0114 296 5444 / 0114 249 6926

Unison applies for judicial review to stop employment tribunal charges

June 20 2013

Britain’s largest public sector union has launched a legal challenge against new employment tribunal rules which come into force next month.

Unison has applied to the High Court in London for a judicial review to stop charges of up to £1,000 being introduced to take employers to tribunal.

The union claims the fees will deter badly-treated workers from seeking justice.

Dave Prentis, Unison general secretary, told his union’s annual conference in Liverpool: “The Tories see opportunity, opportunity to reduce wages, cut sick pay and impoverish our future.

“They want to take away our employment rights with punitive charges to access justice.

“These brutal charges – up to £1,000 to take a case to an employment tribunal – are a devastating denial of justice.

“Wages are in freefall, except for those who caused the crisis in the first place, our public services are being savaged and politicians talk about austerity when they mean cruelty and vindictiveness.”

The new legislation is aimed at simplifying the employment tribunal process and striking out cases which have little chance of success.

Fees are being introduced which means all employment tribunal claims presented to HM Courts & Tribunals Service will be liable for payment of a fee or an application for fee remission under the HM Courts & Tribunals Service remissions scheme.

Harvey Harding, head of private client services at PM Law, insists it is vital employers and employees fully understand the new rules.

He said: “It is important that employers and HR departments who deal with employment law on an everyday basis fully understand the adjustments. The changes also affect employees, particularly if they need to pursue action through the employment tribunal process.

“Our team of Employment Law experts at PM Law solicitors in Sheffield can give jargon-free advice about the new legislation and assist with the tribunal process if necessary.”

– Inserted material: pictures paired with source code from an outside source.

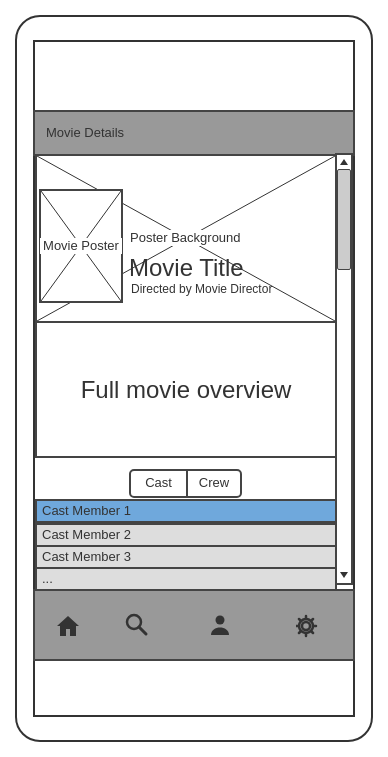
<!DOCTYPE html>
<html lang="en">
<head>
<meta charset="utf-8">
<title>Movie Details wireframe</title>
<style>
:root {
  --ink: #333;
  --line: #444;
  --paper: #fff;
  --bar: #999;
  --row: #ddd;
  --selected: #6fa8dc;
  --thumb: #ccc;
}
* { box-sizing: border-box; margin: 0; padding: 0; }
html, body { width: 388px; height: 757px; overflow: hidden; }
body {
  padding: 15px;
  background: var(--paper);
  color: var(--ink);
  font: 13px/16px "Liberation Sans", Arial, sans-serif;
  white-space: nowrap;
}
svg { display: block; }
a { color: inherit; text-decoration: none; }
.phone {
  width: 358px; height: 727px;
  padding: 23px 16px;
  border: 2px solid var(--ink);
  border-radius: 25px;
}
.screen {
  display: flex; flex-direction: column;
  width: 322px; height: 677px;
  border: 2px solid var(--ink);
}
.app-header {
  display: flex; align-items: center;
  height: 46px;
  margin: 68px -2px 0;
  padding-left: 11px;
  background: var(--bar);
  border: 2px solid var(--line);
}
.app-header h1 { font-size: 13px; font-weight: 400; }
.page {
  display: grid; grid-template-columns: 302px 16px;
  height: 436px;
  margin-top: -2px;
}
.hero {
  position: relative;
  height: 169px;
  background: var(--paper);
  border: 2px solid var(--line);
}
.cross { position: absolute; inset: 0; width: 100%; height: 100%; stroke: var(--ink); stroke-width: 1; }
.poster {
  position: absolute; left: 2px; top: 33px;
  display: flex; align-items: center; justify-content: center;
  width: 84px; height: 114px;
  background: var(--paper);
  border: 2px solid var(--line);
}
.poster span { position: relative; padding: 0 3px; background: var(--paper); }
.backdrop-label { position: absolute; left: 92px; top: 74px; padding: 0 1px; background: var(--paper); }
.movie-title { position: absolute; left: 92px; top: 98px; font-size: 24px; line-height: 28px; font-weight: 400; }
.director { position: absolute; left: 94px; top: 125px; font-size: 12px; }
.overview {
  display: flex; align-items: center; justify-content: center;
  height: 137px;
  margin-top: -2px;
  border: 2px solid var(--line);
  font-size: 24px;
}
.tabs {
  display: grid; grid-template-columns: 55px 1fr;
  width: 113px; height: 29px;
  margin: 11px 0 1px 94px;
  border: 2px solid var(--line);
  border-radius: 5px;
  text-align: center; line-height: 24px;
}
.tabs a + a { border-left: 2px solid var(--line); }
.cast { list-style: none; }
.cast li {
  height: 24px;
  margin-top: -2px;
  padding-left: 5px;
  line-height: 19px;
  background: var(--row);
  border: 2px solid var(--line);
}
.cast .selected { margin: 0 0 2px; background: var(--selected); }
.scrollbar {
  display: flex; flex-direction: column; justify-content: space-between;
  width: 18px; height: 432px;
  margin: -1px 0 0 -2px;
  background: var(--paper);
  border: 2px solid var(--line);
  position: relative;
}
.scrollbar .thumb {
  position: absolute; left: 0; top: 14px;
  width: 14px; height: 101px;
  background: var(--thumb);
  border: 1px solid var(--line);
  border-radius: 2px;
}
.arrow { width: 14px; height: 14px; fill: var(--ink); }
.nav {
  position: relative;
  display: grid; grid-template-columns: 68px 88px 86px 1fr;
  align-items: center;
  height: 72px;
  margin: -1px -2px 0;
  padding-left: 19px;
  background: var(--bar);
  border: 2px solid var(--line);
}
.nav svg { width: 28px; height: 28px; fill: var(--ink); }
.nav .outline { fill: none; stroke: var(--ink); stroke-width: 2.5; }
</style>
</head>
<body>
<div class="phone">
  <div class="screen">
    <header class="app-header"><h1>Movie Details</h1></header>
    <main class="page">
      <div class="content">
        <section class="hero">
          <svg class="cross" viewBox="0 0 298 165" aria-hidden="true">
            <line x1="0" y1="0" x2="298" y2="165"/>
            <line x1="298" y1="0" x2="0" y2="165"/>
          </svg>
          <div class="poster">
            <svg class="cross" viewBox="0 0 80 110" aria-hidden="true">
              <line x1="0" y1="0" x2="80" y2="110"/>
              <line x1="80" y1="0" x2="0" y2="110"/>
            </svg>
            <span>Movie Poster</span>
          </div>
          <span class="backdrop-label">Poster Background</span>
          <h2 class="movie-title">Movie Title</h2>
          <p class="director">Directed by Movie Director</p>
        </section>
        <section class="overview"><p>Full movie overview</p></section>
        <div class="tabs"><a href="#">Cast</a><a href="#">Crew</a></div>
        <ul class="cast">
          <li class="selected">Cast Member 1</li>
          <li>Cast Member 2</li>
          <li>Cast Member 3</li>
          <li>...</li>
        </ul>
      </div>
      <div class="scrollbar" aria-hidden="true">
        <svg class="arrow" viewBox="0 0 14 14"><polygon points="7,4 11,10 3,10"/></svg>
        <div class="thumb"></div>
        <svg class="arrow" viewBox="0 0 14 14"><polygon points="3,3 11,3 7,9"/></svg>
      </div>
    </main>
    <nav class="nav">
      <a href="#" aria-label="Home">
        <svg viewBox="0 0 28 28"><path d="M14 5 25 15H22V25H16V18H12V25H6V15H3Z"/></svg>
      </a>
      <a href="#" aria-label="Search">
        <svg viewBox="0 0 28 28"><g class="outline"><circle cx="22" cy="11" r="0" stroke="none"/><circle cx="22" cy="11" r="0" stroke="none"/><circle cx="22" cy="11" r="0" stroke="none"/><circle cx="22" cy="11" r="0" stroke="none"/><circle cx="22" cy="11" r="0" stroke="none"/><circle cx="12" cy="11" r="7"/><path d="M17 16 24 23" stroke-width="3" stroke-linecap="round"/></g></svg>
      </a>
      <a href="#" aria-label="Profile">
        <svg viewBox="0 0 28 28"><circle cx="10" cy="9" r="4.5"/><path d="M1 24C1 14 19 14 19 24Z"/></svg>
      </a>
      <a href="#" aria-label="Settings">
        <svg viewBox="0 0 28 28">
          <g class="outline">
            <circle cx="10" cy="15" r="7"/>
            <circle cx="10" cy="15" r="4"/>
            <path d="M10 8V5M10 22V25M3 15H0M17 15H20M5 10 3 8M15 10 17 8M5 20 3 22M15 20 17 22" stroke-linecap="round"/>
          </g>
        </svg>
      </a>
    </nav>
  </div>
</div>
</body>
</html>
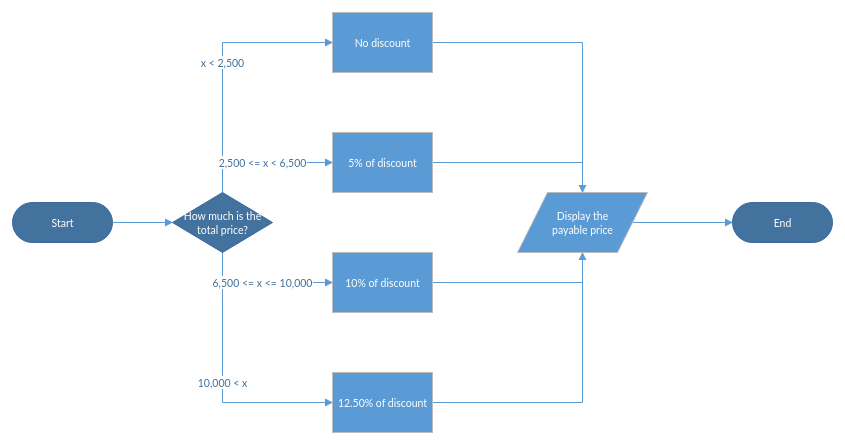
<!DOCTYPE html>
<html lang="en">
<head>
<meta charset="utf-8">
<title>Discount flowchart</title>
<style>
:root {
  --paper: #ffffff;
  --terminal: #44729f;
  --terminal-edge: #3a6a9c;
  --process: #5b9bd5;
  --process-edge: #bcbcbc;
  --line: #5b9bd5;
  --label: #41719c;
}
* { box-sizing: border-box; }
html, body { margin: 0; overflow: hidden; }
.flowchart {
  position: relative;
  width: 845px;
  height: 445px;
  overflow: hidden;
  background: var(--paper);
  font: 10.5px/14px Lato, Carlito, sans-serif;
}
.connectors, .shape { position: absolute; left: 0; top: 0; }
.connectors path { fill: none; stroke: var(--line); stroke-width: 1; }
.connectors polygon { fill: var(--line); }
.shape .decision-shape { fill: var(--terminal); stroke: var(--terminal-edge); }
.shape .output-shape { fill: var(--process); stroke: var(--process-edge); }
.node, .condition {
  position: absolute;
  display: flex;
  align-items: center;
  justify-content: center;
  text-align: center;
  white-space: nowrap;
}
.node { color: var(--paper); }
.terminal {
  top: 202px;
  width: 101px;
  height: 41px;
  border: 1px solid var(--terminal-edge);
  border-radius: 21px;
  background: var(--terminal);
}
.process {
  left: 332px;
  width: 101px;
  height: 61px;
  border: 1px solid var(--process-edge);
  background: var(--process);
}
.decision, .output { top: 192px; height: 61px; }
.start { left: 12px; }
.end { left: 732px; }
.decision { left: 172px; width: 101px; }
.output { left: 517px; width: 131px; }
.no-discount { top: 12px; }
.low-discount { top: 132px; }
.mid-discount { top: 252px; }
.high-discount { top: 372px; }
.condition { height: 13px; color: var(--label); background: var(--paper); }
.under-2500 { left: 200px; top: 56px; width: 45px; }
.to-6500 { left: 218px; top: 156px; width: 89px; }
.to-10000 { left: 212px; top: 276px; width: 101px; }
.over-10000 { left: 197px; top: 376px; width: 51px; }
</style>
</head>
<body>
<main class="flowchart">
  <svg class="connectors" width="845" height="445" aria-hidden="true">
    <defs>
      <polygon id="arrow" points="0,0 -8,-4 -8,4"/>
    </defs>
    <path d="M113 222.5H166M633 222.5H726"/>
    <path d="M222.5 193V42.5H326M222.5 162.5H326"/>
    <path d="M222.5 252V402.5H326M222.5 282.5H326"/>
    <path d="M433 42.5H582.5V186M433 162.5H582.5"/>
    <path d="M433 402.5H582.5V259M433 282.5H582.5"/>
    <use href="#arrow" x="173" y="222.5"/>
    <use href="#arrow" x="733" y="222.5"/>
    <use href="#arrow" x="333" y="42.5"/>
    <use href="#arrow" x="333" y="162.5"/>
    <use href="#arrow" x="333" y="282.5"/>
    <use href="#arrow" x="333" y="402.5"/>
    <use href="#arrow" transform="translate(582.5 193) rotate(90)"/>
    <use href="#arrow" transform="translate(582.5 252) rotate(-90)"/>
  </svg>

  <svg class="shape" width="845" height="445" aria-hidden="true">
    <polygon class="decision-shape" points="172.5,222.5 222.5,192.5 272.5,222.5 222.5,252.5"/>
    <polygon class="output-shape" points="547.5,192.5 647.5,192.5 617.5,252.5 517.5,252.5"/>
  </svg>

  <div class="condition under-2500">x &lt; 2,500</div>
  <div class="condition to-6500">2,500 &lt;= x &lt; 6,500</div>
  <div class="condition to-10000">6,500 &lt;= x &lt;= 10,000</div>
  <div class="condition over-10000">10,000 &lt; x</div>

  <div class="node terminal start">Start</div>
  <div class="node decision">How much is the<br>total price?</div>
  <div class="node process no-discount">No discount</div>
  <div class="node process low-discount">5% of discount</div>
  <div class="node process mid-discount">10% of discount</div>
  <div class="node process high-discount">12.50% of discount</div>
  <div class="node output">Display the<br>payable price</div>
  <div class="node terminal end">End</div>
</main>
</body>
</html>
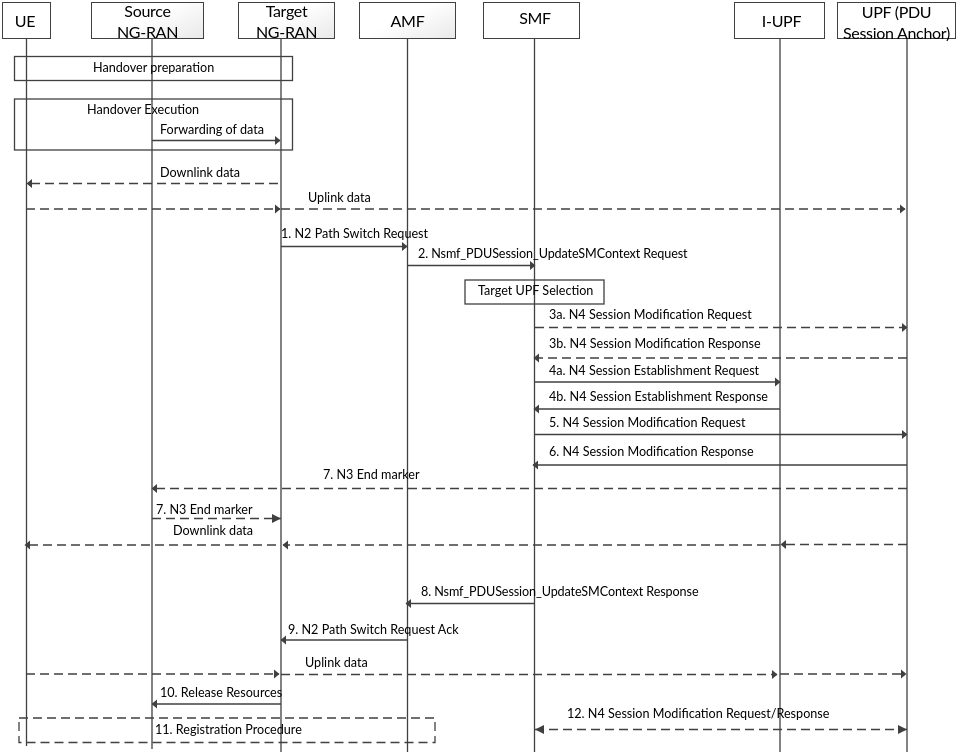
<!DOCTYPE html>
<html lang="en">
<head>
<meta charset="utf-8">
<title>Handover sequence diagram</title>
<style>
  :root {
    --paper: #ffffff;
    --ink: #000000;
    --line: #404040;
    --shade: #e9e9ea;
  }
  * { box-sizing: border-box; }
  html, body { margin: 0; overflow: hidden; background: var(--paper); }
  .diagram {
    position: relative;
    width: 957px;
    height: 753px;
    overflow: hidden;
    background: var(--paper);
    color: var(--ink);
    font: 12.6px/16px Lato, "Open Sans", sans-serif;
  }
  .participant {
    position: absolute;
    left: var(--x);
    top: 2px;
    width: var(--w);
    height: 37px;
    display: flex;
    align-items: center;
    justify-content: center;
    border: 1.3px solid var(--line);
    background: var(--paper);
    font-size: 16px;
    line-height: 21px;
    letter-spacing: -0.3px;
    text-align: center;
    white-space: nowrap;
  }
  .participant.shaded { background: linear-gradient(155deg, var(--paper) 45%, var(--shade)); }
  .participant.raised { padding-bottom: 6px; }
  .participant.lowered { padding-top: 2px; }
  .label {
    position: absolute;
    left: var(--x);
    top: var(--y);
    margin: 0;
    white-space: nowrap;
  }
  .label.tight { letter-spacing: -0.1px; }
  .lines { position: absolute; left: 0; top: 0; display: block; }
  .lines line, .lines rect { fill: none; stroke: var(--line); stroke-width: 1.3; }
  .lines .dashed { stroke-dasharray: 9 5; }
  .lines polygon { fill: var(--line); }
  .messages line { marker-end: url(#arrow); }
  .messages .two-way { marker-start: url(#arrow-large); marker-end: url(#arrow-large); }
  .messages .large { marker-end: url(#arrow-large); }
</style>
</head>
<body>
<main class="diagram">

  <svg class="lines" width="957" height="753" viewBox="0 0 957 753" aria-hidden="true">
    <defs>
      <marker id="arrow" markerUnits="userSpaceOnUse" markerWidth="6" markerHeight="10" refX="5" refY="5" orient="auto-start-reverse">
        <polygon points="0,0.5 5.5,5 0,9.5"/>
      </marker>
      <marker id="arrow-large" markerUnits="userSpaceOnUse" markerWidth="10" markerHeight="10" refX="9" refY="5" orient="auto-start-reverse">
        <polygon points="0,0.5 9,5 0,9.5"/>
      </marker>
    </defs>

    <g class="lifelines">
      <line x1="26.5" y1="39" x2="26.5" y2="746"/>
      <line x1="152" y1="39" x2="152" y2="749"/>
      <line x1="281" y1="39" x2="281" y2="752"/>
      <line x1="407.5" y1="39" x2="407.5" y2="752"/>
      <line x1="534.5" y1="39" x2="534.5" y2="752"/>
      <line x1="780" y1="39" x2="780" y2="752"/>
      <line x1="907" y1="39" x2="907" y2="752"/>
    </g>

    <g class="phases">
      <rect x="14.5" y="56.5" width="278" height="24"/>
      <rect x="14.5" y="99" width="278" height="51"/>
      <rect x="465" y="280" width="139" height="24"/>
      <rect class="dashed" x="19" y="718" width="416" height="24.5"/>
    </g>

    <g class="messages">
      <line x1="152" y1="140.5" x2="280" y2="140.5"/>
      <line class="dashed" x1="278" y1="183.5" x2="27" y2="183.5"/>
      <line class="dashed" x1="26" y1="209" x2="280" y2="209"/>
      <line class="dashed" x1="281" y1="209" x2="905" y2="209"/>
      <line x1="281" y1="246.5" x2="407" y2="246.5"/>
      <line x1="408" y1="265.5" x2="535" y2="265.5"/>
      <line class="dashed" x1="535" y1="327.5" x2="907" y2="327.5"/>
      <line class="dashed" x1="907" y1="358" x2="534" y2="358"/>
      <line x1="535" y1="382" x2="780" y2="382"/>
      <line x1="780" y1="409" x2="534" y2="409"/>
      <line x1="535" y1="434.5" x2="907" y2="434.5"/>
      <line x1="907" y1="465" x2="533" y2="465"/>
      <line class="dashed" x1="907" y1="488.5" x2="152" y2="488.5"/>
      <line class="dashed large" x1="152" y1="518.5" x2="281" y2="518.5"/>
      <line class="dashed" x1="907" y1="544.5" x2="781" y2="544.5"/>
      <line class="dashed" x1="780" y1="545" x2="283" y2="545"/>
      <line class="dashed" x1="276" y1="545" x2="25" y2="545"/>
      <line x1="534" y1="603.5" x2="406" y2="603.5"/>
      <line x1="407" y1="640" x2="281" y2="640"/>
      <line class="dashed" x1="26" y1="674" x2="279" y2="674"/>
      <line class="dashed" x1="281" y1="674.5" x2="777" y2="674.5"/>
      <line class="dashed" x1="780" y1="674" x2="906" y2="674"/>
      <line x1="281" y1="704" x2="152" y2="704"/>
      <line class="dashed two-way" x1="535" y1="729.5" x2="907" y2="729.5"/>
    </g>
  </svg>

  <header>
    <div class="participant" style="--x:2px;--w:49px"><span style="margin-right:3px">UE</span></div>
    <div class="participant shaded" style="--x:91px;--w:113px">Source<br>NG-RAN</div>
    <div class="participant shaded" style="--x:238px;--w:97px">Target<br>NG-RAN</div>
    <div class="participant shaded" style="--x:359px;--w:97px">AMF</div>
    <div class="participant raised" style="--x:483px;--w:97px"><span style="margin-left:7px">SMF</span></div>
    <div class="participant" style="--x:734px;--w:91px"><span style="margin-left:4px">I-UPF</span></div>
    <div class="participant lowered" style="--x:837px;--w:119px">UPF (PDU<br>Session Anchor)</div>
  </header>

  <section>
    <p class="label" style="--x:93px;--y:60px">Handover preparation</p>
    <p class="label" style="--x:87px;--y:102px">Handover Execution</p>
    <p class="label" style="--x:160px;--y:122px">Forwarding of data</p>
    <p class="label" style="--x:160px;--y:165px">Downlink data</p>
    <p class="label" style="--x:308px;--y:190px">Uplink data</p>
    <p class="label" style="--x:281px;--y:226px">1. N2 Path Switch Request</p>
    <p class="label tight" style="--x:418px;--y:246px">2. Nsmf_PDUSession_UpdateSMContext Request</p>
    <p class="label" style="--x:478px;--y:283px">Target UPF Selection</p>
    <p class="label" style="--x:549px;--y:307px">3a. N4 Session Modification Request</p>
    <p class="label" style="--x:549px;--y:336px">3b. N4 Session Modification Response</p>
    <p class="label" style="--x:549px;--y:363px">4a. N4 Session Establishment Request</p>
    <p class="label" style="--x:549px;--y:389px">4b. N4 Session Establishment Response</p>
    <p class="label" style="--x:549px;--y:415px">5. N4 Session Modification Request</p>
    <p class="label" style="--x:549px;--y:444px">6. N4 Session Modification Response</p>
    <p class="label" style="--x:323px;--y:467px">7. N3 End marker</p>
    <p class="label" style="--x:156px;--y:502px">7. N3 End marker</p>
    <p class="label" style="--x:173px;--y:523px">Downlink data</p>
    <p class="label tight" style="--x:421px;--y:584px">8. Nsmf_PDUSession_UpdateSMContext Response</p>
    <p class="label" style="--x:288px;--y:622px">9. N2 Path Switch Request Ack</p>
    <p class="label" style="--x:305px;--y:655px">Uplink data</p>
    <p class="label" style="--x:160px;--y:685px">10. Release Resources</p>
    <p class="label" style="--x:155px;--y:722px">11. Registration Procedure</p>
    <p class="label" style="--x:567px;--y:706px">12. N4 Session Modification Request/Response</p>
  </section>

</main>
</body>
</html>
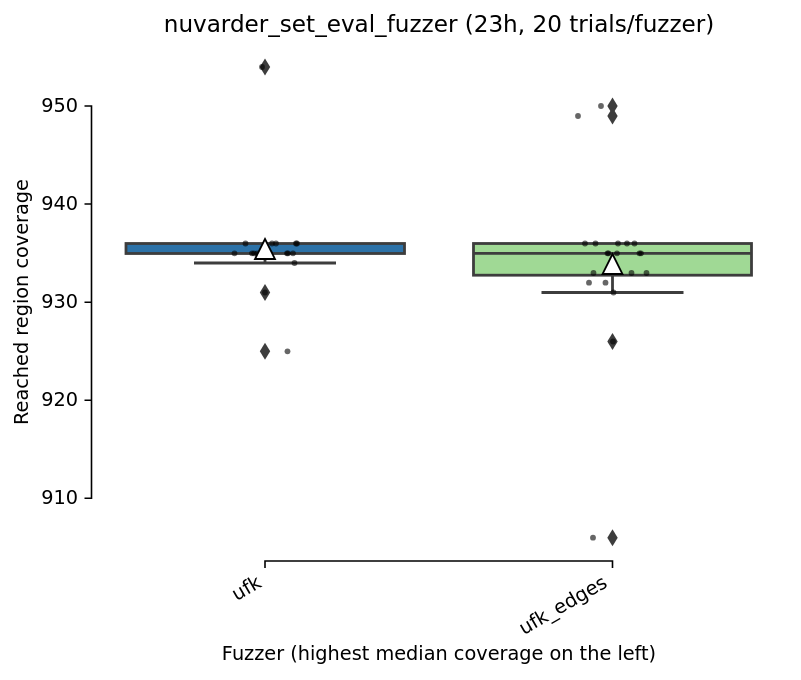
<!DOCTYPE html>
<html lang="en">
<head>
<meta charset="utf-8">
<title>Reached region coverage</title>
<style>
:root {
  --ink: #000;
  --paper: #fff;
  --outline: #3d3d3d;
  --box-blue: #2c72a8;
  --box-green: #a0d995;
}
* { box-sizing: border-box; margin: 0; padding: 0; }
html, body { width: 801px; height: 680px; overflow: hidden; background: var(--paper); }
.chart {
  position: relative;
  width: 801px;
  height: 680px;
  color: var(--ink);
  font: 19.3px/22px "DejaVu Sans", sans-serif;
  white-space: nowrap;
}
.chart > * { position: absolute; }
.title { left: 78px; width: 722px; top: 10px; text-align: center; font-size: 23.1px; font-weight: 400; line-height: 28px; }
.y-ticks { left: 0; top: 57px; width: 78px; display: flex; flex-direction: column; list-style: none; }
.y-ticks li { height: 98px; display: flex; align-items: center; justify-content: flex-end; }
.y-label { left: 22px; top: 302px; transform: translate(-50%, -50%) rotate(-90deg); }
.x-label { left: 78px; width: 722px; top: 643px; text-align: center; }
.x-tick { top: 569px; transform: rotate(-30deg); transform-origin: 100% 18px; }
.x-tick.first { right: 538px; }
.x-tick.second { right: 192px; }
.plot { left: 0; top: 0; }
.axis { fill: none; stroke: var(--ink); stroke-width: 1.6; }
.box, .whisker { stroke: var(--outline); stroke-width: 2.8; }
.whisker { fill: none; }
.blue { fill: var(--box-blue); }
.green { fill: var(--box-green); }
.outliers { fill: var(--outline); }
.trials { fill: var(--ink); fill-opacity: .6; }
.means { fill: var(--paper); stroke: var(--ink); stroke-width: 1.8; }
</style>
</head>
<body>
<main class="chart">
  <h1 class="title">nuvarder_set_eval_fuzzer (23h, 20 trials/fuzzer)</h1>
  <svg class="plot" width="801" height="680" viewBox="0 0 801 680" role="img" aria-label="Box plot of reached region coverage for two fuzzers">
    <defs>
      <polygon id="outlier" points="0,-8.5 5.2,0 0,8.5 -5.2,0"/>
      <circle id="trial" r="2.9"/>
      <polygon id="mean" points="0,-10 10,10 -10,10"/>
    </defs>
    <g class="axis">
      <path d="M84.5 106H91.5V498.3H84.5M84.5 204H91.5M84.5 302.2H91.5M84.5 400.3H91.5"/>
      <path d="M265 568V561H612.5V568"/>
    </g>
    <g class="boxes">
      <rect class="box blue" x="126" y="243.5" width="278.5" height="10"/>
      <path class="whisker" d="M265 253.5V263M194 263H336"/>
      <rect class="box green" x="473.5" y="243.5" width="278" height="31.7"/>
      <path class="whisker" d="M473.5 253.3H751.5M612.5 275V292.5M541.5 292.5H683.5"/>
    </g>
    <g class="outliers">
      <use href="#outlier" x="265" y="67"/>
      <use href="#outlier" x="265" y="292.5"/>
      <use href="#outlier" x="265" y="351.3"/>
      <use href="#outlier" x="612.5" y="106"/>
      <use href="#outlier" x="612.5" y="116"/>
      <use href="#outlier" x="612.5" y="341.5"/>
      <use href="#outlier" x="612.5" y="537.7"/>
    </g>
    <g class="trials">
      <use href="#trial" x="262" y="67"/>
      <use href="#trial" x="265" y="292.5"/>
      <use href="#trial" x="287.5" y="351.3"/>
      <use href="#trial" x="294.5" y="263"/>
      <use href="#trial" x="245.5" y="243.5"/>
      <use href="#trial" x="272" y="243.5"/>
      <use href="#trial" x="276" y="243.5"/>
      <use href="#trial" x="296" y="243.5"/>
      <use href="#trial" x="297" y="243.5"/>
      <use href="#trial" x="234.5" y="253.3"/>
      <use href="#trial" x="252" y="253.3"/>
      <use href="#trial" x="254" y="253.3"/>
      <use href="#trial" x="257" y="253.3"/>
      <use href="#trial" x="261" y="253.3"/>
      <use href="#trial" x="270" y="253.3"/>
      <use href="#trial" x="287" y="253.3"/>
      <use href="#trial" x="288" y="253.3"/>
      <use href="#trial" x="293" y="253.3"/>
      <use href="#trial" x="601" y="106"/>
      <use href="#trial" x="578" y="116"/>
      <use href="#trial" x="585" y="243.5"/>
      <use href="#trial" x="595.5" y="243.5"/>
      <use href="#trial" x="618" y="243.5"/>
      <use href="#trial" x="627" y="243.5"/>
      <use href="#trial" x="634.5" y="243.5"/>
      <use href="#trial" x="607.5" y="253.3"/>
      <use href="#trial" x="608.5" y="253.3"/>
      <use href="#trial" x="617" y="253.3"/>
      <use href="#trial" x="639.5" y="253.3"/>
      <use href="#trial" x="641" y="253.3"/>
      <use href="#trial" x="593.5" y="273"/>
      <use href="#trial" x="631.5" y="273"/>
      <use href="#trial" x="646.5" y="273"/>
      <use href="#trial" x="589" y="282.7"/>
      <use href="#trial" x="605.5" y="282.7"/>
      <use href="#trial" x="613.5" y="292.5"/>
      <use href="#trial" x="613" y="341.5"/>
      <use href="#trial" x="593" y="537.7"/>
    </g>
    <g class="means">
      <use href="#mean" x="265" y="249"/>
      <use href="#mean" x="612.5" y="264"/>
    </g>
  </svg>
  <ul class="y-ticks">
    <li>950</li>
    <li>940</li>
    <li>930</li>
    <li>920</li>
    <li>910</li>
  </ul>
  <p class="y-label">Reached region coverage</p>
  <span class="x-tick first">ufk</span>
  <span class="x-tick second">ufk_edges</span>
  <p class="x-label">Fuzzer (highest median coverage on the left)</p>
</main>
</body>
</html>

For more information about the changes visit http://www.legislation.gov.uk/ukdsi/2013/9780111538654

To speak with a solicitor call PM Law in Sheffield on 0114 2965444 or click here